Knights and peasants : the Hundred Years War in the French countryside
Wright, Nicholas, 1945-
Personal Author:
Publication Information:
Woodbridge, Suffolk, UK ; Rochester, NY : Boydell Press, 1998.
Physical Description:
x, 144 pages : illustrations, maps ; 25 cm.
Format :


Call Number
Material Type
Home Location
Item Holds
DC96.5 .W75 1998 Adult Non-Fiction Non-Fiction Area

On Order



Examining the soldier-peasant relationship in the context of the Hundred Years War, this work draws on the late-medieval literature of chivalry and political commentary in England and, especially, France.

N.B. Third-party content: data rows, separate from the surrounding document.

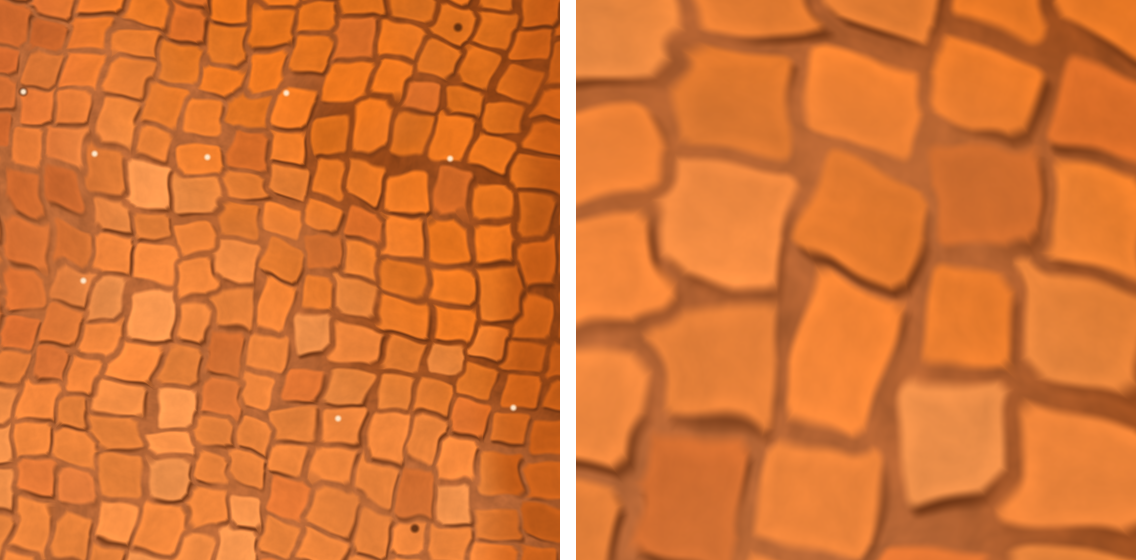
Left: the whole. Right: its middle third, enlarged.
This texture is drawn by a Shadertoy shader. Its source:

```glsl
// Hand-set amber mosaic: irregular rounded blocks in leaning, wavy columns.
// Each block is a jittered box; neighbours trim each other like Voronoi cells.
// Gradient noise bends the layout, stains the stone and drives the warm light.

const float TILES = 13.2;      // blocks across the canvas
const float LEAN = 0.14;       // tilt of the columns in radians
const float SOFTNESS = 0.05;   // edge blur in block widths

const vec3 AMBER = vec3(0.905, 0.505, 0.225);
const vec3 PEACH = vec3(0.93, 0.575, 0.31);
const vec3 DEEP_ORANGE = vec3(0.87, 0.43, 0.10);
const vec3 RUST = vec3(0.73, 0.335, 0.08);
const vec3 TERRACOTTA = vec3(0.79, 0.39, 0.17);
const vec3 PALE_GROUT = vec3(0.72, 0.405, 0.215);
const vec3 DARK_GROUT = vec3(0.56, 0.26, 0.08);
const vec3 SHADOW = vec3(0.40, 0.185, 0.065);

vec2 hash2(vec2 p) {
    vec3 q = fract(p.xyx * vec3(0.1031, 0.1030, 0.0973));
    q += dot(q, q.yzx + 33.33);
    return fract((q.xx + q.yz) * q.zy);
}

mat2 rotation(float a) {
    float c = cos(a), s = sin(a);
    return mat2(c, s, -s, c);
}

float cornerSlope(vec2 cell, vec2 f, vec2 corner) {
    float a = 6.2832 * hash2(cell + corner + 57.0).x;
    return dot(vec2(cos(a), sin(a)), f - corner);
}

// Gradient noise, roughly -0.7 to 0.7
float noise(vec2 p) {
    vec2 i = floor(p), f = p - i;
    vec2 u = f * f * f * (f * (f * 6.0 - 15.0) + 10.0);
    float low = mix(cornerSlope(i, f, vec2(0, 0)), cornerSlope(i, f, vec2(1, 0)), u.x);
    float high = mix(cornerSlope(i, f, vec2(0, 1)), cornerSlope(i, f, vec2(1, 1)), u.x);
    return mix(low, high, u.y);
}

float fbm(vec2 p) {
    return noise(p) + 0.5 * noise(p * 2.1 + 7.3) + 0.25 * noise(p * 4.3 + 3.1);
}

float roundedBox(vec2 p, vec2 halfSize, float radius) {
    vec2 d = abs(p) - halfSize + radius;
    return length(max(d, 0.0)) + min(max(d.x, d.y), 0.0) - radius;
}

// x: signed distance to the block edge, yz: block id
vec3 mosaic(vec2 p, float gap) {
    float nearest = 9.0, second = 9.0;
    vec2 id = vec2(0);
    for (int i = -1; i <= 1; i++) {
        float column = floor(p.x) + float(i);
        float stagger = hash2(vec2(column, 91.0)).x;
        for (int j = -1; j <= 1; j++) {
            vec2 cell = vec2(column, floor(p.y + stagger) + float(j));
            vec2 jitter = hash2(cell + 11.0) - 0.5;
            vec2 size = mix(vec2(0.37, 0.35), vec2(0.54, 0.56), hash2(cell + 29.0));
            float turn = (hash2(cell + 43.0).x - 0.5) * 0.5;
            vec2 center = cell + 0.5 - vec2(0, stagger) + jitter * vec2(0.24, 0.3);
            float d = roundedBox(rotation(turn) * (p - center), size, 0.08);
            if (d < nearest) {
                second = nearest;
                nearest = d;
                id = cell;
            } else {
                second = min(second, d);
            }
        }
    }
    return vec3(max(nearest - 0.02, gap - 0.5 * (second - nearest)), id);
}

vec3 stoneColour(vec2 uv, vec2 id, float rightSide) {
    vec2 pick = hash2(id + 5.0);
    float upperRight = smoothstep(0.85, 1.45, uv.x + uv.y + 0.25 * (pick.x - 0.5));
    float upperLeft = smoothstep(0.28, 0.0, uv.x) * smoothstep(0.2, 0.5, uv.y);
    vec3 stone = mix(AMBER, PEACH, smoothstep(0.6, 1.0, pick.y) * 0.85);
    stone = mix(stone, DEEP_ORANGE, upperRight * 0.9);
    stone = mix(stone, TERRACOTTA, upperLeft * (0.35 + 0.6 * pick.x));
    stone = mix(stone, TERRACOTTA, 0.6 * step(0.9, pick.x));
    return mix(stone, RUST, rightSide * (0.65 + 0.35 * pick.y));
}

void mainImage(out vec4 fragColor, in vec2 fragCoord) {
    vec2 uv = fragCoord / iResolution.xy;

    // Lean and bend the grid, then roughen the block outlines
    vec2 p = rotation(LEAN) * uv * TILES;
    p += 0.65 * vec2(noise(uv * 3.5 + 2.0), noise(uv * 3.5 + 19.0));
    p += 0.09 * vec2(noise(p * 1.9), noise(p * 1.9 + 31.0));

    float gap = 0.065 + 0.035 * noise(uv * 7.0 + 4.0);
    vec3 block = mosaic(p, gap);
    float caster = mosaic(p + vec2(-0.06, 0.075), gap).x;
    float aa = max(SOFTNESS, TILES / iResolution.y);
    float stoneMask = smoothstep(aa, -aa, block.x);

    // Stone: regional hue, soft stains and a faint bevel
    float rightSide = smoothstep(0.83, 0.93, uv.x - 0.06 * uv.y + 0.05 * noise(uv * 5.0));
    vec3 stone = stoneColour(uv, block.yz, rightSide);
    float tone = 0.96 + 0.12 * hash2(block.yz + 71.0).x;
    stone *= tone + 0.06 * fbm(p * 1.6) + 0.025 * fbm(p * 6.0);
    stone *= 1.0 + 0.05 * smoothstep(0.16, 0.04, -block.x);

    // Grout: pale and dusty at lower left, darker at upper right
    float warmth = smoothstep(0.65, 1.35, uv.x + 0.6 * uv.y + 0.4 * noise(uv * 4.0));
    vec3 grout = mix(PALE_GROUT, DARK_GROUT, warmth) * (1.0 + 0.13 * fbm(p * 3.0));
    float shade = smoothstep(0.05, -0.05, caster) * smoothstep(-0.25, 0.35, noise(p * 0.8 + 8.0));
    grout = mix(grout, SHADOW, 0.85 * shade);
    vec3 colour = mix(grout, stone, stoneMask);

    // Dusty haze, rare chips and tiny glints
    float haze = smoothstep(0.1, 0.6, noise(uv * 6.0 + 40.0)) * (1.0 - rightSide);
    colour = mix(colour, mix(PALE_GROUT, AMBER, 0.5), 0.35 * haze);
    vec2 spotCell = floor(uv * 9.0);
    vec2 chance = hash2(spotCell + 83.0);
    float spot = length(fract(uv * 9.0) - mix(vec2(0.2), vec2(0.8), hash2(spotCell + 17.0)));
    colour = mix(colour, SHADOW * 0.7, 0.8 * step(0.95, chance.y) * smoothstep(0.1, 0.03, spot));
    colour = mix(colour, vec3(1.0, 0.9, 0.78), step(0.88, chance.x) * smoothstep(0.075, 0.015, spot));

    fragColor = vec4(clamp(colour, 0.0, 1.0), 1.0);
}
```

It seeks an understanding of different attitudes: how aristocratic soldiers reconciled the ideals of chivalry with exploitation of non-combatants, and how French peasants reacted to the soldiery.

Author Notes

Nicholas Wright, an associate director of the Royal National Theatre, is an actor & playwright & author of the celebrated play "Mrs. Klein". He lives in London.

(Bowker Author Biography)

Reviews 1

Choice Review

Histories of the Hundred Years War usually say little about the its effects on noncombatants, and what they do say tends to present a one-dimensional picture of the peasant as victim. In his brief and engagingly written study, Wright partially redresses that serious failing by examining the relationship between soldiers, whether French or English, and the French peasantry, often through the testimony of the soldiers and peasants themselves. Although he does not ignore the spectacular ravages wrought during the major campaigns, Wright focuses on the more long-term and widespread problem of underpaid, ill-supplied, and frequently poorly disciplined garrisons, both French and English, who sought necessary provisions and additional enrichment from the local peasantry, either by the imposition of legitimate obligations or through various forms of intimidation, including hostage-taking and protection rackets. Rather than passively submit, however, many peasants, seeking not only to survive but to maintain customary privileges, protected themselves by constructing fortifications or underground and forest hideouts, or turned against their oppressors, individually as brigands or collectively as rebels. By showing the dirty underside of the war, Wright lays bare many inadequacies of the late medieval state while also revealing the strengths of traditional peasant communities. Upper-division undergraduates and above. C. F. Briggs; Georgia Southern University